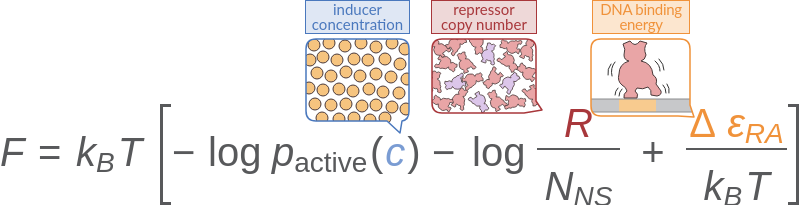
<!DOCTYPE html>
<html lang="en">
<head>
<meta charset="utf-8">
<title>Free energy equation</title>
<style>
:root {
  --ink: #58595b;
  --blue: #4a78bd;
  --blue-soft: #dfe7f4;
  --blue-symbol: #7a9cd3;
  --red: #a8373b;
  --red-soft: #eed8d8;
  --orange: #f0923a;
  --orange-soft: #fce6cf;
  --inducer: #f6c47f;
  --repressor: #e9a5a6;
  --repressor-alt: #dcc6ea;
  --outline: #4b3a3a;
}
* { box-sizing: border-box; margin: 0; padding: 0; }
html, body { width: 800px; height: 205px; overflow: hidden; background: #fff; }
.board { position: relative; width: 800px; height: 205px; overflow: hidden; }

.formula {
  position: absolute; left: 0; top: 103px;
  display: grid; height: 102px;
  grid-template-columns: 38px 38px 83px 13px 36px 64px 98px 62px 40px 65px 83px 66px 101px 13px;
  font: 40px/40px "Liberation Sans", Arial, sans-serif;
  color: var(--ink); white-space: nowrap;
}
.term { padding-top: 29px; }
.centered { text-align: center; }
sub { font-size: 28px; line-height: 0; vertical-align: -6px; }
.temperature { margin-left: 3px; }
.argument { display: flex; gap: 2px; }
.inducer-symbol { color: var(--blue-symbol); }
.bracket { margin: 1px 1px 0; border: 3px solid var(--ink); }
.open { border-right: 0; }
.close { border-left: 0; }
.fraction { display: grid; grid-template-rows: 40px 2px 40px; text-align: center; }
.fraction .bar { background: var(--ink); }
.fraction { row-gap: 0; }
.bar { margin: 5px 0 -5px; }
.denominator { margin-top: 21px; }
.repressor-count { color: var(--red); }
.binding-energy { color: var(--orange); }

.callout { position: absolute; top: 0; }
.callout figcaption {
  display: flex; align-items: center; justify-content: center;
  height: 34px; margin-bottom: 4px; text-align: center;
  font: 15px/15px Lato, "Open Sans", sans-serif;
  color: var(--tone); background: var(--soft); border: 1px solid var(--tone);
}
.callout svg { display: block; overflow: visible; }
.bubble { stroke: var(--tone); stroke-width: 1.5; stroke-linejoin: round; }
.inducer { left: 305px; width: 105px; --tone: var(--blue); --soft: var(--blue-soft); }
.copies { left: 431px; width: 106px; --tone: var(--red); --soft: var(--red-soft); }
.binding { left: 590px; width: 101px; --tone: var(--orange); --soft: var(--orange-soft); }
.binding figcaption { margin: 0 1px 4px 2px; letter-spacing: -.3px; }
.defs { position: absolute; width: 0; height: 0; }
</style>
</head>
<body>
<main class="board">
  <svg class="defs" aria-hidden="true">
    <defs>
      <path id="repressor" transform="translate(-50 -32)" vector-effect="non-scaling-stroke" d="M33 6L40 3Q45 10 50 3L57 5Q53 10 56 17Q55 22 51 23Q62 25 63 37Q68 40 66 46L71 53Q72 57 67 58L61 57Q62 52 58 49Q53 52 47 50L45 53Q49 56 47 60H34Q33 56 37 53Q36 49 32 47Q27 43 29 36Q29 26 39 23Q34 22 34 17Q36 11 33 6Z"/>
      <use id="mini" href="#repressor" transform="scale(.36)"/>
      <circle id="dot" r="6"/>
      <path id="inducer-bubble" d="M11 1H94Q104 1 104 11V73Q104 82 97 83L95 95L82 83H11Q1 83 1 73V11Q1 1 11 1Z"/>
      <path id="copies-bubble" d="M11 1H95Q105 1 105 11V63L111 72L93 75H11Q1 75 1 65V11Q1 1 11 1Z"/>
      <path id="binding-bubble" d="M11 1H90Q100 1 100 11V67L104 79L88 78H11Q1 78 1 68V11Q1 1 11 1Z"/>
      <clipPath id="inducer-clip"><use href="#inducer-bubble"/></clipPath>
      <clipPath id="copies-clip"><use href="#copies-bubble"/></clipPath>
      <clipPath id="binding-clip"><use href="#binding-bubble"/></clipPath>
    </defs>
  </svg>

  <section class="formula" aria-label="Free energy equation">
    <span class="term"><i>F</i></span>
    <span class="term">=</span>
    <span class="term"><i>k<sub>B</sub><span class="temperature">T</span></i></span>
    <span class="bracket open"></span>
    <span class="term">−</span>
    <span class="term">log</span>
    <span class="term"><i>p</i><sub>active</sub></span>
    <span class="term argument"><span>(</span><i class="inducer-symbol">c</i><span>)</span></span>
    <span class="term">−</span>
    <span class="term">log</span>
    <span class="fraction">
      <i class="repressor-count">R</i>
      <span class="bar"></span>
      <i class="denominator">N<sub>NS</sub></i>
    </span>
    <span class="term centered">+</span>
    <span class="fraction">
      <span class="binding-energy">Δ<i> ε<sub>RA</sub></i></span>
      <span class="bar"></span>
      <i class="denominator">k<sub>B</sub><span class="temperature">T</span></i>
    </span>
    <span class="bracket close"></span>
  </section>

  <figure class="callout inducer">
    <figcaption>inducer<br>concentration</figcaption>
    <svg width="105" height="96" role="img" aria-label="Many inducer molecules">
      <use href="#inducer-bubble" fill="#fff"/>
      <g clip-path="url(#inducer-clip)" fill="var(--inducer)" stroke="var(--outline)">
        <use href="#dot" x="9" y="7"/><use href="#dot" x="24" y="5"/><use href="#dot" x="40" y="8"/><use href="#dot" x="56" y="5"/><use href="#dot" x="71" y="9"/><use href="#dot" x="87" y="5"/><use href="#dot" x="100" y="11"/>
        <use href="#dot" x="5" y="22"/><use href="#dot" x="18" y="19"/><use href="#dot" x="32" y="22"/><use href="#dot" x="49" y="21"/><use href="#dot" x="63" y="22"/><use href="#dot" x="80" y="21"/><use href="#dot" x="95" y="26"/>
        <use href="#dot" x="12" y="35"/><use href="#dot" x="26" y="38"/><use href="#dot" x="41" y="34"/><use href="#dot" x="55" y="38"/><use href="#dot" x="71" y="36"/><use href="#dot" x="86" y="39"/><use href="#dot" x="102" y="41"/>
        <use href="#dot" x="4" y="50"/><use href="#dot" x="18" y="52"/><use href="#dot" x="34" y="51"/><use href="#dot" x="48" y="53"/><use href="#dot" x="64" y="51"/><use href="#dot" x="78" y="54"/><use href="#dot" x="94" y="55"/>
        <use href="#dot" x="10" y="66"/><use href="#dot" x="26" y="67"/><use href="#dot" x="41" y="66"/><use href="#dot" x="57" y="68"/><use href="#dot" x="71" y="67"/><use href="#dot" x="87" y="69"/><use href="#dot" x="101" y="71"/>
        <use href="#dot" x="17" y="80"/><use href="#dot" x="34" y="81"/><use href="#dot" x="49" y="80"/><use href="#dot" x="65" y="82"/><use href="#dot" x="80" y="80"/>
      </g>
      <use class="bubble" href="#inducer-bubble" fill="none"/>
    </svg>
  </figure>

  <figure class="callout copies">
    <figcaption>repressor<br>copy number</figcaption>
    <svg width="106" height="76" role="img" aria-label="Many repressor proteins, some in a second state">
      <use href="#copies-bubble" fill="#fff"/>
      <g clip-path="url(#copies-clip)" fill="var(--repressor)" stroke="var(--outline)" stroke-width=".8">
        <use href="#mini" transform="translate(9 9) rotate(-35)"/>
        <use href="#mini" transform="translate(26 7) rotate(60)"/>
        <use href="#mini" transform="translate(45 6) rotate(170)"/>
        <use href="#mini" transform="translate(80 7) rotate(-70)"/>
        <use href="#mini" transform="translate(98 12) rotate(25)"/>
        <use href="#mini" transform="translate(15 27) rotate(120)"/>
        <use href="#mini" transform="translate(35 24) rotate(-20)"/>
        <use href="#mini" transform="translate(77 25) rotate(145)"/>
        <use href="#mini" transform="translate(97 33) rotate(-50)"/>
        <use href="#mini" transform="translate(5 44) rotate(15)"/>
        <use href="#mini" transform="translate(42 43) rotate(75)"/>
        <use href="#mini" transform="translate(61 40) rotate(-130)"/>
        <use href="#mini" transform="translate(12 64) rotate(-60)"/>
        <use href="#mini" transform="translate(30 61) rotate(30)"/>
        <use href="#mini" transform="translate(66 62) rotate(-25)"/>
        <use href="#mini" transform="translate(84 65) rotate(100)"/>
        <use href="#mini" transform="translate(101 58) rotate(160)"/>
        <g fill="var(--repressor-alt)">
          <use href="#mini" transform="translate(59 16) rotate(20)"/>
          <use href="#mini" transform="translate(24 44) rotate(-100)"/>
          <use href="#mini" transform="translate(80 45) rotate(50)"/>
          <use href="#mini" transform="translate(48 65) rotate(150)"/>
        </g>
      </g>
      <use class="bubble" href="#copies-bubble" fill="none"/>
    </svg>
  </figure>

  <figure class="callout binding">
    <figcaption>DNA binding<br>energy</figcaption>
    <svg width="101" height="79" role="img" aria-label="A repressor landing on its binding site on DNA">
      <use href="#binding-bubble" fill="#fff"/>
      <g clip-path="url(#binding-clip)">
        <rect y="61" width="104" height="13" fill="#c7c8ca"/>
        <rect x="29" y="61" width="37" height="13" fill="#f8cb8f"/>
        <path d="M0 61H104M0 74H104" stroke="#8b8c8e"/>
      </g>
      <use href="#repressor" x="50" y="32" fill="var(--repressor)" stroke="var(--outline)"/>
      <g fill="none" stroke="#333" stroke-linecap="round">
        <path d="M25 24Q20 30 22 38M21 26Q17 31 18 37"/>
        <path d="M65 23Q70 27 70 33M69 21Q74 26 74 32"/>
        <path d="M73 47Q76 50 76 55M77 46Q80 50 79 55"/>
        <path d="M32 51Q29 54 29 58M28 50Q25 53 25 57"/>
      </g>
      <use class="bubble" href="#binding-bubble" fill="none"/>
    </svg>
  </figure>
</main>
</body>
</html>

PROBLEM REQUIREMENTS:
Return only those lines of the records that contain the string "soft".

ANSWER TO THIS PROBLEM:
  --blue-soft: #dfe7f4;
  --red-soft: #eed8d8;
  --orange-soft: #fce6cf;
  color: var(--tone); background: var(--soft); border: 1px solid var(--tone);
.inducer { left: 305px; width: 105px; --tone: var(--blue); --soft: var(--blue-soft); }
.copies { left: 431px; width: 106px; --tone: var(--red); --soft: var(--red-soft); }
.binding { left: 590px; width: 101px; --tone: var(--orange); --soft: var(--orange-soft); }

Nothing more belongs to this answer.